Let's be really honest. People communicate differently than they did ten years ago. Most of these kids have been texting longer than they've had email addresses. If I can relieve some stress by adding a link to a text message, I'm am happy to take the extra 15 seconds. They're worth it!


8. Move to Top

The story usually starts with a student saying, "I couldn't find it." Shortly after, several other students chime in to confirm the concern. By moving a post to the top, it allows teachers to position an agenda post, for example, to keep the class on track.

Sure, kids need to learn to search and find, but teachers also need to reduce stress that comes with technology, especially when students are accessing the information outside of school.


Staying Organized

9. Organize By Topic

The stream can become a mess of posts over the course of a few months. Topic allows users to sort the posts by relevance. For example, I write a weekly agenda, so one of my topics is "00 Weekly Agenda."

The "00" ensures that the topic is at the top of the list of topics, which is because the order of topics is alpha numeric. Notice that my unit topics include 01, 02, etc. These topics are for student work like assignments and questions. Lastly, I make exam review posts so students can filter the reviews for end of course exams.


10. Last Edit Date 

The post date is automatically added to the top of each stream post. The last edit date is added separately to show students if there were any changes. This is nice because teachers can tell students to look for the agenda posted on a certain date. For students who are absent, the last edit date helps because it gives them more information when they ask questions about the accuracy of the stream posts.

11. Calendar Integration

We all have so many appointments and deadlines, regardless of the careers we have chosen. Users benefit from the automatic integration of Classroom and Calendar, which is accessible through Classroom. Calendar events are based on the items with a due date.

Instructional Support

12. Post Questions

Learning starts with questions, so it's no surprise that Google would include a tool that posts to the stream and updates the gradebook. Last year, my classes routinely responded using the question tool. The question posts take seconds to make and are just as easy to grade.

One of the concerns I often hear is that some individuals dislike grading on the computer. Specific concerns range from not wanting to learn the technology to the health risks of screen time. Many concerns stem from the discomfort of change. Many people still like paper because it's what they know, and there's nothing wrong with that. 


13. Classroom Extension


I lost count of how many times I found a website while searching for an answer to a student's question and was able to share it right away because we had the extension. The Classroom extension is as simple as that. It's great for quick transitions.  

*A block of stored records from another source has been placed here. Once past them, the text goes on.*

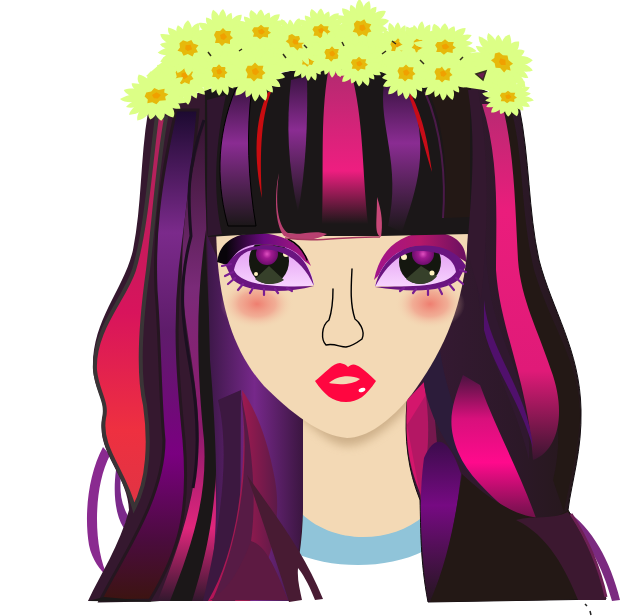
<!DOCTYPE html>
<html lang="en">
<head>
<meta charset="utf-8">
<title>Girl with a daisy crown</title>
<style>
:root{--skin:#f3d9b5;--ink:#1b1718;--plum:#35182f;--brown:#231815;--purple:#7b2a8b;--violet:#5a0a70;--pink:#e81e78;--red:#e8304a;--lip:#ff0640;--petal:#dcff86;--pollen:#e6b90c;--shirt:#90c4d9}
html,body{margin:0;background:#fff;overflow:hidden}
svg{display:block;width:620px;height:616px}
.skin{fill:var(--skin)}.ink{fill:var(--ink)}.plum{fill:var(--plum)}.brown{fill:var(--brown)}
.line{fill:none;stroke:#000;stroke-width:1.4;stroke-linecap:round}
.lashes{fill:none;stroke:#7a1d92;stroke-width:2.2;stroke-linecap:round}
.petals{fill:var(--petal)}.pollen{fill:var(--pollen)}
</style>
</head>
<body>
<svg viewBox="0 0 620 616" role="img" aria-label="Girl with long pink and purple hair and a crown of daisies">
<defs>
<linearGradient id="red-lock" x1="0" y1="0" x2="0" y2="1"><stop offset="0" stop-color="#a8265c"/><stop offset=".5" stop-color="#d8145c"/><stop offset=".8" stop-color="#ee3040"/><stop offset="1" stop-color="#e03444"/></linearGradient>
<linearGradient id="violet-lock" x1="0" y1="0" x2="0" y2="1"><stop offset="0" stop-color="#1c0a30"/><stop offset=".25" stop-color="#7b2a8b"/><stop offset=".45" stop-color="#5e1c6a"/><stop offset=".7" stop-color="#7a0080"/><stop offset=".88" stop-color="#4a0c3c"/><stop offset="1" stop-color="#3c1410"/></linearGradient>
<linearGradient id="rose-lock" x1="0" y1="0" x2="0" y2="1"><stop offset="0" stop-color="#34152f"/><stop offset=".35" stop-color="#7a2a78"/><stop offset=".65" stop-color="#8e1a6c"/><stop offset=".85" stop-color="#e0267c"/><stop offset="1" stop-color="#35182f"/></linearGradient>
<linearGradient id="inner-lock" x1="0" y1="0" x2="1" y2="0"><stop offset="0" stop-color="#3a1745"/><stop offset=".5" stop-color="#76288a"/><stop offset="1" stop-color="#3b1640"/></linearGradient>
<linearGradient id="crimson-lock" x1="0" y1="0" x2="1" y2="0"><stop offset="0" stop-color="#b81458"/><stop offset=".5" stop-color="#9c1a50"/><stop offset="1" stop-color="#5c1a48"/></linearGradient>
<linearGradient id="pink-lock" x1="0" y1="0" x2="0" y2="1"><stop offset="0" stop-color="#b82a72"/><stop offset=".3" stop-color="#ea1d7c"/><stop offset=".75" stop-color="#e01a78"/><stop offset="1" stop-color="#3a1530"/></linearGradient>
<linearGradient id="magenta-lock" x1="0" y1="0" x2="0" y2="1"><stop offset="0" stop-color="#4a1340"/><stop offset=".25" stop-color="#d8107c"/><stop offset=".5" stop-color="#ff0a8c"/><stop offset=".75" stop-color="#8a1058"/><stop offset="1" stop-color="#2a151f"/></linearGradient>
<linearGradient id="purple-lock" x1="0" y1="0" x2="0" y2="1"><stop offset="0" stop-color="#3c0c4c"/><stop offset=".4" stop-color="#760a82"/><stop offset="1" stop-color="#251620"/></linearGradient>
<linearGradient id="fringe-purple" x1="0" y1="0" x2="0" y2="1"><stop offset="0" stop-color="#3c1444"/><stop offset=".4" stop-color="#8a2c92"/><stop offset="1" stop-color="#1b1718"/></linearGradient>
<linearGradient id="fringe-pink" x1="0" y1="0" x2="0" y2="1"><stop offset="0" stop-color="#b42a70"/><stop offset=".65" stop-color="#ee1e80"/><stop offset="1" stop-color="#1b1718"/></linearGradient>
<linearGradient id="right-hair" x1="0" y1="0" x2="1" y2="0"><stop offset="0" stop-color="#381a36"/><stop offset=".55" stop-color="#2c1828"/><stop offset="1" stop-color="#231815"/></linearGradient>
<linearGradient id="shadow-left" x1="0" y1="0" x2="1" y2="0"><stop offset=".1" stop-color="#08040a"/><stop offset=".5" stop-color="#6a0a80"/><stop offset="1" stop-color="#b01a80"/></linearGradient>
<linearGradient id="shadow-right" x1="0" y1="0" x2="1" y2="0"><stop offset="0" stop-color="#a0148c"/><stop offset=".5" stop-color="#b4186a"/><stop offset="1" stop-color="#6a1060"/></linearGradient>
<linearGradient id="eye-white" x1="0" y1="0" x2="0" y2="1"><stop offset="0" stop-color="#e29af2"/><stop offset="1" stop-color="#f8d6ff"/></linearGradient>
<radialGradient id="blush"><stop offset="0" stop-color="#ee7468" stop-opacity=".9"/><stop offset=".5" stop-color="#f09080" stop-opacity=".6"/><stop offset="1" stop-color="#f3d9b5" stop-opacity="0"/></radialGradient>
<radialGradient id="pupil"><stop offset="0" stop-color="#e050c0"/><stop offset=".4" stop-color="#a01a90"/><stop offset="1" stop-color="#6c0c6c"/></radialGradient>
<filter id="soft" x="-20%" y="-20%" width="140%" height="140%"><feGaussianBlur stdDeviation="5"/></filter>
<clipPath id="neck-area"><path d="M300 400H425V545H300Z"/></clipPath>
<clipPath id="eye-left-area"><path d="M230 262C240 242 262 242 284 247C302 252 311 268 314 285C290 289 248 291 236 277Z"/></clipPath>
<clipPath id="eye-right-area"><path d="M375 286C380 266 392 252 412 247C434 243 456 250 464 268C456 284 436 289 415 287Z"/></clipPath>
<path id="petal" d="M-2 -5C-6 -16 -5 -24 0 -28C4 -23 5 -15 2 -5Z"/>
<g id="petal-trio"><use href="#petal"/><use href="#petal" transform="rotate(19) scale(.92)"/><use href="#petal" transform="rotate(40) scale(1.04)"/></g>
<g id="daisy"><g class="petals"><circle r="15"/><use href="#petal-trio"/><use href="#petal-trio" transform="rotate(60)"/><use href="#petal-trio" transform="rotate(120)"/><use href="#petal-trio" transform="rotate(180)"/><use href="#petal-trio" transform="rotate(240)"/><use href="#petal-trio" transform="rotate(300)"/></g>
<path class="pollen" d="M-9 -2L-7 -6L-3 -6L0 -9L3 -6L8 -6L7 -2L10 1L7 3L7 7L2 6L-1 9L-4 6L-8 6L-7 2Z"/><path d="M-3 -2L1 -4L4 0L1 3L-2 2Z" fill="#f0a000"/></g>
</defs>

<g id="neck">
<path class="skin" d="M300 395H424V535C385 552 335 548 300 520Z"/>
<path d="M290 408C318 432 332 446 348 446C368 446 394 424 418 396V380H290Z" fill="#b99a72" opacity=".65" filter="url(#soft)" clip-path="url(#neck-area)"/>
<path d="M298 510C330 545 390 545 424 516V551C386 570 330 569 292 552Z" fill="var(--shirt)"/>
</g>

<g id="hair-left">
<path d="M103 447C88 475 84 515 89 545C92 560 100 570 108 577C94 550 92 490 110 455Z" fill="#8a2a90"/>
<path d="M116 470C112 500 118 520 124 528L128 516C119 500 120 485 121 472Z" fill="#7b2a8b"/>
<path class="plum" d="M148 112C140 160 142 205 133 250C124 290 91 320 93 370C95 390 106 402 103 416C94 450 128 475 129 510C120 545 100 575 88 601L290 601C298 570 303 540 303 505V410L218 240L206 90Z"/>
<path d="M157 116C150 170 146 230 134 270C124 300 93 330 95 370C97 392 108 402 104 418C99 448 124 470 134 508C149 480 150 440 145 405C137 370 141 320 148 270C154 220 158 160 166 118Z" fill="url(#red-lock)" stroke="#3a3436" stroke-width="4"/>
<path d="M176 110C158 190 154 240 156 290C160 340 160 400 164 440C164 500 120 560 100 601L150 600C180 550 190 510 184 440C178 380 174 330 180 270C186 220 194 160 198 110Z" fill="url(#violet-lock)" stroke="#251620" stroke-width="3"/>
<path d="M206 120C184 190 182 240 182 285C186 340 202 400 198 450C194 500 180 545 158 600H205C220 550 218 500 212 440C204 380 206 320 206 240Z" fill="url(#rose-lock)"/>
<path d="M204 120C186 170 188 200 191 236C178 285 182 320 190 365C198 410 200 450 193 488" fill="none" stroke="#1b1020" stroke-width="3"/>
<path d="M206 230C206 330 222 400 216 470C214 520 205 560 192 601H170C190 550 208 500 204 440C198 380 194 310 206 230Z" class="ink"/>
<path d="M207 235L219 262C223 320 250 375 303 420V505C301 540 296 570 290 601H206C222 540 216 430 210 360Z" fill="url(#inner-lock)"/>
<path d="M218 400C230 450 222 520 203 601H232C243 530 240 460 241 390Z" fill="#3c1840"/>
<path d="M242 390C256 410 268 440 275 480C282 520 272 560 250 601H208C238 550 248 470 242 390Z" fill="url(#crimson-lock)"/>
<path d="M240 390C252 460 240 540 212 601H235C262 540 256 460 240 390Z" fill="#571b45"/>
<path d="M247 475C275 515 303 550 323 599L315 600C308 582 302 573 298 568C297 580 300 590 302 600L289 602C276 560 262 520 247 475Z" fill="#481b33"/>
<path d="M251 541C266 545 276 570 288 600H210C228 590 240 570 251 541Z" fill="#5d1a42"/>
<path class="ink" d="M88 601L104 597L160 602Z"/>
</g>

<g id="hair-right">
<path d="M566 510C592 528 610 560 620 600L612 601C602 565 588 540 566 518Z" fill="#7b2a80"/>
<path d="M519 106C530 160 528 210 539 260C552 310 580 350 581 410C582 450 572 480 568 510C586 540 600 570 606 599L428 602C420 560 421 530 420 500C408 470 404 440 407 402L466 250L460 80Z" fill="url(#right-hair)" stroke="#120c10"/>
<path class="brown" d="M510 106C524 150 520 210 534 270C552 330 580 360 580 420C576 460 570 480 564 512L553 480C568 420 548 370 528 320C512 260 512 180 498 106Z"/>
<path d="M482 104C500 160 496 220 496 270C500 330 528 380 533 460C560 450 566 410 551 370C538 330 521 300 518 260C515 200 514 150 502 104Z" fill="url(#pink-lock)"/>
<path d="M470 100C490 170 480 230 490 290C496 340 532 380 529 460C520 420 500 380 488 345C470 290 476 190 462 100Z" fill="#30182f"/>
<path d="M484 300C488 350 528 390 533 448C520 400 494 370 484 330Z" fill="#50106c"/>
<path d="M407 400L424 382C430 420 430 450 421 495C408 465 405 440 407 400Z" fill="#d4166c"/>
<path d="M407 425L432 385L438 455L421 500Z" fill="#a01860" opacity=".6"/>
<path d="M423 377C430 440 480 490 520 520C480 460 450 420 440 350Z" fill="#2c1c3a"/>
<path d="M463 375C452 405 446 422 458 452C474 490 520 515 546 550C530 490 500 440 480 385Z" fill="url(#magenta-lock)"/>
<path d="M424 458C436 430 450 440 461 474C456 520 448 560 432 601L428 600C421 550 418 500 424 458Z" fill="url(#purple-lock)"/>
<path class="brown" d="M462 474C500 510 540 530 568 510C586 540 600 570 606 599L430 602C448 560 455 520 462 474Z"/>
<path d="M516 520C548 535 566 570 578 600H606C600 570 586 540 568 512C552 520 534 515 516 520Z" fill="#3c1830"/>
<path d="M571 514C588 540 600 570 606 597" fill="none" stroke="#6d2054" stroke-width="3"/>
<path d="M585 604L587 606M590 611L591 615" stroke="#222" stroke-width="1.5"/>
</g>

<g id="face">
<path class="skin" d="M216 220H468C469 300 444 350 412 394C390 422 366 438 347 438C320 436 290 412 264 386C232 350 216 300 216 220Z"/>
<ellipse cx="257" cy="304" rx="37" ry="25" fill="url(#blush)"/>
<ellipse cx="430" cy="304" rx="35" ry="25" fill="url(#blush)"/>
<path class="line" d="M333 289C333 306 331 314 329 320C321 326 321 340 326 345C334 343 340 347 346 347C352 346 358 342 362 339C366 330 358 321 355 319C350 304 351 288 352 269"/>
<path d="M315 381C324 374 333 363 340 363Q346 364 348 367C354 362 358 364 376 381C366 396 358 402 346 402C332 402 324 394 315 381Z" fill="var(--lip)"/>
<path class="skin" d="M329 383C336 376 350 374 360 379C353 385 338 385 329 383Z"/>
<ellipse cx="362" cy="390" rx="3.5" ry="2" fill="#fff" transform="rotate(-20 362 390)"/>
</g>

<g id="eye-left">
<path d="M217 262C220 240 238 232 262 233C292 236 305 250 311 266C296 252 260 246 242 254L230 266Z" fill="url(#shadow-left)"/>
<path d="M230 262C240 242 262 242 284 247C302 252 311 268 314 285C290 289 248 291 236 277Z" fill="url(#eye-white)"/>
<g clip-path="url(#eye-left-area)"><ellipse cx="269" cy="261" rx="20" ry="23" fill="#14170f"/><path d="M269 266L284 280C276 286 262 285 255 279Z" fill="#36402a"/><circle cx="267" cy="254" r="11" fill="url(#pupil)"/><circle cx="286" cy="254" r="3" fill="#fff2c0"/><circle cx="256" cy="274" r="2" fill="#fff2c0"/></g>
<path d="M226 266C238 244 266 243 286 248C302 253 311 270 314 286C305 266 292 254 272 250C250 247 238 252 234 270C240 284 270 288 314 286C284 294 246 293 232 279Z" fill="#6a1580"/>
<path class="lashes" d="M233 272L225 276M235 278L228 284M243 284L238 290M253 288L250 293M264 289L264 295M275 289L278 293M287 288L292 291M231 264L222 266"/>
<path class="line" d="M288 239Q302 246 307 260" stroke-width="1"/>
</g>

<g id="eye-right">
<path d="M374 280C380 250 398 235 426 232C452 231 467 242 466 262C446 248 412 246 396 258Z" fill="url(#shadow-right)"/>
<path d="M375 286C380 266 392 252 412 247C434 243 456 250 464 268C456 284 436 289 415 287Z" fill="url(#eye-white)"/>
<g clip-path="url(#eye-right-area)"><ellipse cx="420" cy="262" rx="21" ry="22" fill="#14170f"/><path d="M421 266L437 276C430 286 414 286 406 279Z" fill="#36402a"/><circle cx="423" cy="254" r="11" fill="url(#pupil)"/><circle cx="404" cy="257" r="3" fill="#fff2c0"/><circle cx="432" cy="273" r="2.5" fill="#fff2c0"/></g>
<path d="M375 287C380 264 396 249 416 246C440 243 458 252 466 266L459 279C444 293 410 292 375 287C410 286 446 288 456 272C454 256 436 250 416 251C396 254 384 270 375 287Z" fill="#6a1580"/>
<path class="lashes" d="M460 270L466 272M456 278L463 284M449 284L454 290M439 288L442 294M428 289L428 295M416 289L413 293M404 288L400 291"/>
</g>

<g id="fringe">
<path class="ink" d="M205 90C205 150 204 200 208 237L240 235L284 233L322 236L380 236L470 234C474 190 476 130 470 80L340 60Z"/>
<path d="M236 88C214 140 218 190 228 226H256C248 180 246 130 252 88Z" fill="url(#fringe-purple)" stroke="#000"/>
<path d="M207 100C208 160 206 200 208 236L222 234C212 190 216 140 226 95Z" fill="#30162f"/>
<path d="M268 92C254 120 254 160 262 198C260 160 260 120 271 92Z" fill="#c80c10"/>
<path d="M291 80C286 125 288 165 298 212C306 170 308 120 307 76Z" fill="url(#fringe-purple)"/>
<path d="M328 72C320 120 324 170 322 224H368C362 170 364 120 351 72Z" fill="url(#fringe-pink)"/>
<path d="M384 84C378 125 402 165 388 226L402 232C416 190 432 150 408 84Z" fill="url(#fringe-purple)"/>
<path class="brown" d="M428 90C446 130 448 180 444 218L470 217V84Z"/>
<path d="M411 94C424 120 428 144 432 172C422 140 418 120 409 96Z" fill="#c80c18"/>
<path d="M425 92C442 130 446 180 443 218" fill="none" stroke="#4a1a48" stroke-width="2"/>
<path d="M279 173C274 210 280 228 288 233C300 236 314 229 327 234C312 243 294 240 284 236C275 225 274 195 279 173Z" fill="#b84070"/>
<path d="M377 197C382 212 383 224 381 237C374 234 377 222 377 197Z" fill="#c84878"/>
<path d="M285 238C320 243 340 236 380 237" fill="none" stroke="#a83a60" stroke-width="1.5"/>
<path d="M468 90C476 140 472 190 467 250L481 300C488 230 490 160 478 90Z" fill="#33182f"/>
</g>

<g id="daisy-crown">
<path class="petals" d="M146 76L190 38L260 28L360 28L445 45L500 62L512 94L470 88L405 76L330 64L250 78L180 90Z"/>
<use href="#daisy" transform="translate(184 76) rotate(12)"/>
<use href="#daisy" transform="translate(219 72) scale(.85)"/>
<use href="#daisy" transform="translate(308 60) scale(.75)"/>
<use href="#daisy" transform="translate(398 46) scale(.85)"/>
<use href="#daisy" transform="translate(420 46) scale(.85) rotate(25)"/>
<use href="#daisy" transform="translate(443 74) scale(.95)"/>
<use href="#daisy" transform="translate(188 48) scale(1.1 .95) rotate(20)"/>
<use href="#daisy" transform="translate(223 37)"/>
<use href="#daisy" transform="translate(261 32) scale(1 .8)"/>
<use href="#daisy" transform="translate(295 42) rotate(35) scale(1 .8)"/>
<use href="#daisy" transform="translate(321 31) scale(.95 .8)"/>
<use href="#daisy" transform="translate(332 54) scale(.85)"/>
<use href="#daisy" transform="translate(362 28) rotate(15)"/>
<use href="#daisy" transform="translate(359 64) scale(.9 .8)"/>
<use href="#daisy" transform="translate(445 47) scale(1.1 .85)"/>
<use href="#daisy" transform="translate(406 73) scale(.95)"/>
<use href="#daisy" transform="translate(255 72) scale(1.05)"/>
<use href="#daisy" transform="translate(502 62) rotate(40) scale(1.2 .95)"/>
<use href="#daisy" transform="translate(508 97) scale(.9 .7)"/>
<use href="#daisy" transform="translate(156 96) rotate(-12) scale(1.25 .9)"/>
<path d="M208 52L211 56M239 51L242 49M283 54L286 58M304 45L307 48M342 42L344 46M382 54L386 51M392 41L396 44M420 60L424 64M460 60L463 57M476 74L486 71L483 80Z" fill="#6a1a50" stroke="#33301c" stroke-width="1.5"/>
</g>
</svg>
</body>
</html>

Push to Students



Ask a Question



14. Invite Co-Teachers

When Classroom was first released, I was working closely with another AP World History teacher. We wanted to share a Classroom and use different sections for our specific classes. This would have been great for sharing resources without bugging each other about what we're doing. We would still bug each other, but the conversations would have been more productive.

Last year, I taught a class of 14 students with learning differences. I worked with a co-teacher, and we were able to communicate efficiently because of the option to add Co-Teachers.

15. Import Classroom Roster to Other Tools

It's hard for me to try new tools because of the time it takes to get rosters organized and teach students how to access the sites or apps. For many tools, those days are over. The video below shows how quick it is to add a roster from Classroom to a new class in EDpuzzle, a video-based assessment tool.